  6. Mad Max: Fury Road (George Miller) — Yep.
  7. Jauja (Lisandro Alonso) — No one really knows what on earth is happening in the end of Jauja, other than that it somehow feels like a fitting coda to this surreal drama of a Danish soldier tracking down his kidnapped daughter in an Argentine wilderness.
  8. Phoenix (Christian Petzold) — This complex, layered post-Holocaust drama is full of bandages, doppelgangers, deep jazz licks, and really complex forms of denial. Yet another haunting installation in Petzold’s ongoing fascination with how and why we bear witness to tragedy.

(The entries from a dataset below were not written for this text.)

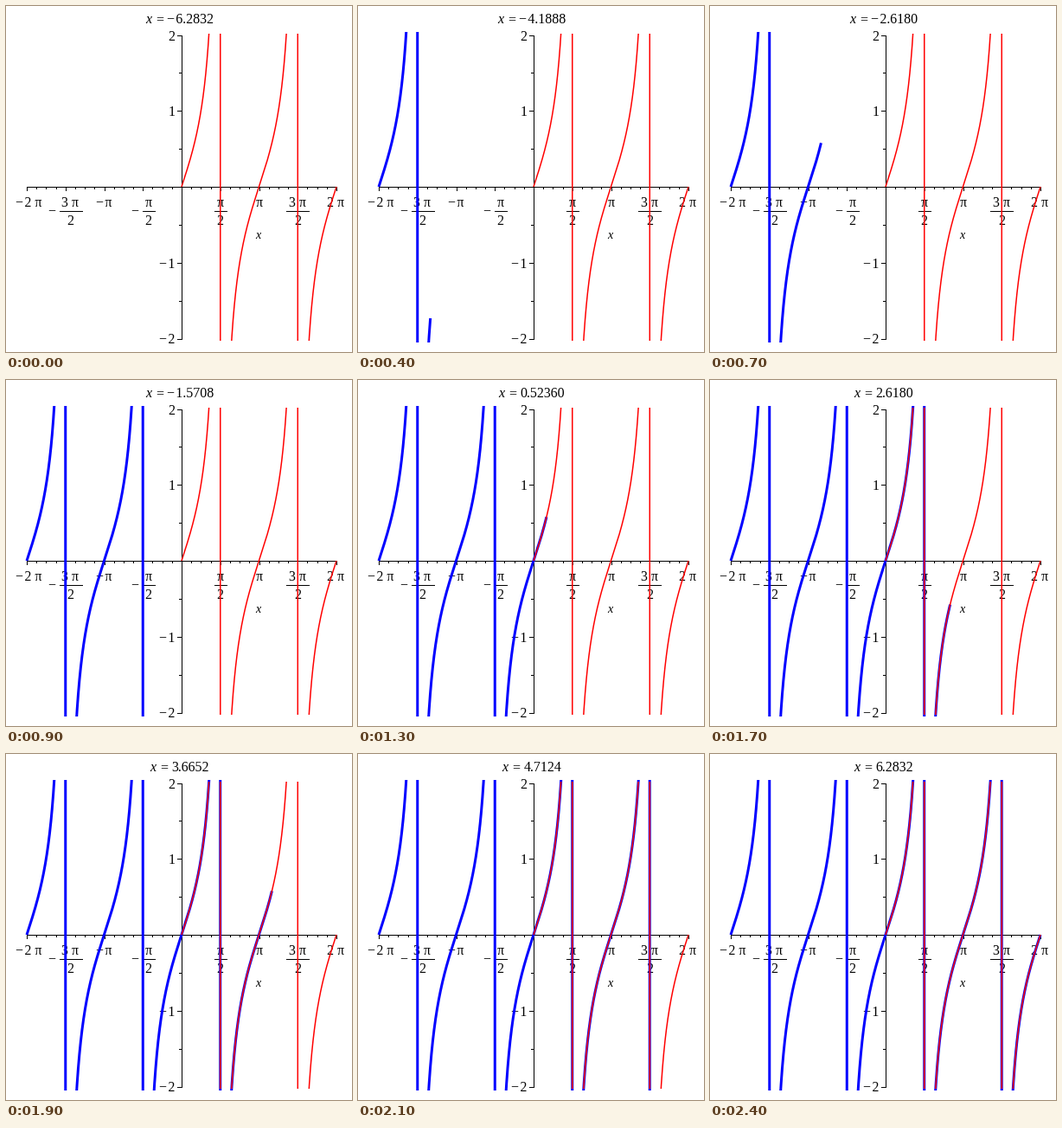
Animation of 400x400 px, one loop 2500 ms. Source, as a matplotlib script:

```python
import numpy as np
import matplotlib.pyplot as plt
from matplotlib.animation import FuncAnimation
from matplotlib.patches import Rectangle

DPI = 100
PX = 72 / DPI
FRAMES = 25
X0, Y0 = 203, 209                # plot centre in pixels
UNIT_X, UNIT_Y = 179 / (2 * np.pi), 87.75
EM = 16
MINUS = "\u2212\u200a"           # minus with a hair space
PI = "\u03c0"

plt.rcParams["font.family"] = ["Liberation Serif", "DejaVu Serif"]
fig = plt.figure(figsize=(4, 4), dpi=DPI, facecolor="white")
ax = fig.add_axes([0, 0, 1, 1])
ax.set_xlim(0, 400)
ax.set_ylim(400, 0)
ax.axis("off")


def px(u):
    return X0 + UNIT_X * u


def py(v):
    return Y0 - UNIT_Y * v


def label(x, y, s, ha="center", size=EM, **kw):
    return ax.text(x, y, s, ha=ha, va="baseline", fontsize=size * PX, **kw)


def segment(x, y):
    # snapped to whole pixels, both ends included
    ax.plot(x, y, color="black", lw=PX, solid_capstyle="projecting",
            snap=True, zorder=1)


def fraction(x, top, half):
    label(x, 232, top)
    segment([x - half, x + half], [237, 237])
    label(x, 253, "2")


def tan_points(start, stop, n):
    # the jump across each pole draws the vertical line
    u = np.linspace(start, stop, n)
    return px(u), py(np.clip(np.tan(u), -4, 4))


def curve(color, width, top, bottom, zorder):
    line, = ax.plot([], [], color=color, lw=width * PX, zorder=zorder,
                    solid_capstyle="butt")
    line.set_clip_path(Rectangle((0, top), 400, bottom - top,
                                 transform=ax.transData))
    return line


# axes and ticks
segment([24, 382], [Y0, Y0])
segment([X0, X0], [34, 385])
for i in range(-16, 17):
    x = px(i * np.pi / 8)
    segment([x, x], [210, 213 if i % 4 == 0 else 211])
for i in range(-4, 5):
    y = py(i / 2)
    segment([198 if i % 2 == 0 else 200, 202], [y, y])

# tick labels
for v in (-2, -1, 1, 2):
    label(195.5, py(v) + 6, f"{MINUS if v < 0 else ''}{abs(v)}", ha="right")
label(26, 232, f"{MINUS}2 {PI}")
label(113.5, 232, f"{MINUS}{PI}")
label(293, 232, PI)
label(381.5, 232, f"2 {PI}")
fraction(74.5, f"3 {PI}", 13)
label(54.5, 242, MINUS)
fraction(164.5, PI, 7)
label(150.5, 242, MINUS)
fraction(247.5, PI, 7)
fraction(337, f"3 {PI}", 13)
label(291.5, 269, "x", size=14, style="italic")

trace = curve("#0000ff", 3, 30, 389, 4)
graph = curve("#ff0000", 1.5, 32, 387, 5)
graph.set_data(*tan_points(0, 2 * np.pi, 4001))

name = label(0, 20, "x", ha="left", style="italic")
equals = label(0, 20, "=", ha="left")
number = label(0, 20, "", ha="left")


def five_digits(v):
    if v == 0:
        return "0."
    s = f"{abs(v):.{5 if abs(v) < 1 else 4}f}"
    return MINUS + s if v < 0 else s


def update(k):
    v = (k - 12) * np.pi / 6
    if k:
        trace.set_data(*tan_points(-2 * np.pi, v + 1e-4, 300 * k + 2))
    else:
        trace.set_data([], [])

    s = five_digits(v)
    digits = sum(c.isdigit() for c in s)
    width = 25 + EM * (0.5 * digits + 0.25 + 0.68 * (v < 0))
    left = 201 - width / 2
    number.set_text(s)
    for part, dx in ((name, 0), (equals, 12), (number, 25)):
        part.set_x(left + dx)
    return trace, name, equals, number


anim = FuncAnimation(fig, update, frames=FRAMES, interval=100,
                     repeat=True, repeat_delay=0, blit=False)
plt.show()
```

  9. Man From Reno (Dave Boyle) — One of a few good noir films I saw this year, but something stands out here about all the shots of San Francisco, the retro poetry of its lead character (a Japanese detective novelist caught in a real-life crime drama), and its tangle of leads and plot-twists. A real score for fans of the genre.
  10. Steve Jobs (Danny Boyle) — I am very Sorkin-averse, but this is Boyle’s best work. It is so highly structured that it feels like a film playing fast and lose with the details, but it wears this myth-making on its sleeve as it weaves for us a vivid glimpse of the transactional nature of our technocracies. The hallowed Jobs finds, at the end, in a world of gleaming, talking, connecting objects it is he that is “poorly made.”

Other films that could have just as easily made it on this list: About Elly; The Assassin; Black Coal, Thin Ice; 45 Years, The Kindergarten Teacher; Listen To Me, Marlon; Love & Mercy; The Mend; Mississippi Grind; Mustang; Paddington; Queen of Earth; Results; Something, Anything; Timbuktu; World of Tomorrow.